How to Run Ethernet Cable Through Old Homes

How to Run Ethernet Cable Through Old Homes


Running ethernet cable through an old home can seem daunting, but with some planning and the right tools, it's very doable as a DIY project. Ethernet cable allows you to connect devices like computers, smart TVs, game consoles, and printers to your home network and router for fast, reliable connectivity. While WiFi can also provide internet access, ethernet cables offer superior speeds and stability. This guide will walk you through everything I needed to know to successfully run ethernet cables through my old house.

Gather Information and Make a Plan

The first step is to survey your home to understand the layout and determine the best routing for the ethernet cables.

Once you've mapped out potential routes, mark where the ethernet runs would start and end. You'll terminate them in jacks mounted on walls or in floor boxes. Finally, decide on a central spot to locate your network hardware like a router, switch, and modem. This will be the hub that all ethernet runs connect back to.

Gather Supplies

Before getting started, ensure you have all the right supplies on hand:

Running Cables Through Walls

The trickiest part is routing cables through interior walls vertically between floors or horizontally between rooms. Here are some best practices:

Running Cables Through Attics and Basements

Attics and basements offer more flexibility for routing ethernet cable since utilities are not contained within the open framing:

Connecting and Terminating Cables

Once all the physical cable pulls are complete, the ethernet cables need to be properly terminated at both ends:

Finally, connect all the home runs back to a central switch or router in the designated networking closet or panel.

Final Thoughts

Running ethernet cables yourself requires planning, patience, and care to avoid damage, but it can be very rewarding. The investment of time upfront to neatly route and terminate cables is well worth it for the performance and stability gains.
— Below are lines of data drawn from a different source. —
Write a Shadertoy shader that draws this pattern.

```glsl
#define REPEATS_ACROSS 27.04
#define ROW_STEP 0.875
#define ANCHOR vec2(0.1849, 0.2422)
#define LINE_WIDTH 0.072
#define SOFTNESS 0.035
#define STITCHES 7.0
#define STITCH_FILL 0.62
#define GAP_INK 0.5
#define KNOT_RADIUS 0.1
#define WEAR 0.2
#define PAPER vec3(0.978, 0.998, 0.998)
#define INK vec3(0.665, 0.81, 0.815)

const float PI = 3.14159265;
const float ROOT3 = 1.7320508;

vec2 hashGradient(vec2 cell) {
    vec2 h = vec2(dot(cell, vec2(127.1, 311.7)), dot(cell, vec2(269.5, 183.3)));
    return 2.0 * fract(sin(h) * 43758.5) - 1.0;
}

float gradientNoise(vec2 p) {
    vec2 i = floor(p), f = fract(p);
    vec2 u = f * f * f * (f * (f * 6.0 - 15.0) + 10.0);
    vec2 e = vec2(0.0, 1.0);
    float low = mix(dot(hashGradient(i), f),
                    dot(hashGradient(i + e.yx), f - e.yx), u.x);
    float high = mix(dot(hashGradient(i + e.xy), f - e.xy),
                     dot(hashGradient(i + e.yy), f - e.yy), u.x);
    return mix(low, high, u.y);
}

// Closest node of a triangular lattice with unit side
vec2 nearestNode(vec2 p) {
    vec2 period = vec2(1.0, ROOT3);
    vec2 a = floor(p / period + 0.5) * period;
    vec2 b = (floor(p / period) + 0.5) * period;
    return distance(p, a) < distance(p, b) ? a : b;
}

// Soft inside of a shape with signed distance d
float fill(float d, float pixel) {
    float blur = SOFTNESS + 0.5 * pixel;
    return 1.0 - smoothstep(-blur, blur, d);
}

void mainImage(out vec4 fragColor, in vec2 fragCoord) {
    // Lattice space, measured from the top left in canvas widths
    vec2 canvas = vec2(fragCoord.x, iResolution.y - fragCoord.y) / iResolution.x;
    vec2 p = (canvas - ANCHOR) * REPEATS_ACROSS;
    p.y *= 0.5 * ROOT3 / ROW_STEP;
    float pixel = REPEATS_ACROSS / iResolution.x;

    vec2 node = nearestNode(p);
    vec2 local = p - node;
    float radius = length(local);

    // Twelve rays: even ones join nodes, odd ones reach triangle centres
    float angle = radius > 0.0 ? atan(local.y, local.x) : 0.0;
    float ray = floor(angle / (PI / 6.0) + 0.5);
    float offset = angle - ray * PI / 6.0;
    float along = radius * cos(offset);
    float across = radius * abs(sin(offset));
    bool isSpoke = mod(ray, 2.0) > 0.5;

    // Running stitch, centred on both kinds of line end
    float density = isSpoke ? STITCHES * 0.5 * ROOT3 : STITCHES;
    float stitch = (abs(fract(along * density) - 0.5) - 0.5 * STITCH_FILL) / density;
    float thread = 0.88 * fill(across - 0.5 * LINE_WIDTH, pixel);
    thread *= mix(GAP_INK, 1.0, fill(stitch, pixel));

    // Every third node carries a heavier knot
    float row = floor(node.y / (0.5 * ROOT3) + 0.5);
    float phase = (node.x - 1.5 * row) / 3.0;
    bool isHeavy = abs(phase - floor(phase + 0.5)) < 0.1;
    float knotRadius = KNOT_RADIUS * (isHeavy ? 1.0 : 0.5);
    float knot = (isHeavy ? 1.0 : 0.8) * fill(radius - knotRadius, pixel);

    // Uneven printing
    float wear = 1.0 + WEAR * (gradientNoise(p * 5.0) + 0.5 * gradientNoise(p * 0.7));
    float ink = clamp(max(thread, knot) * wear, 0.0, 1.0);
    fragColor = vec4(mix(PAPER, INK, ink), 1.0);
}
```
Take things slow, leverage existing pathways where possible, and be mindful of building codes. Your wired home network will be up and running smoothly in no time! Let me know if you have any other specific questions.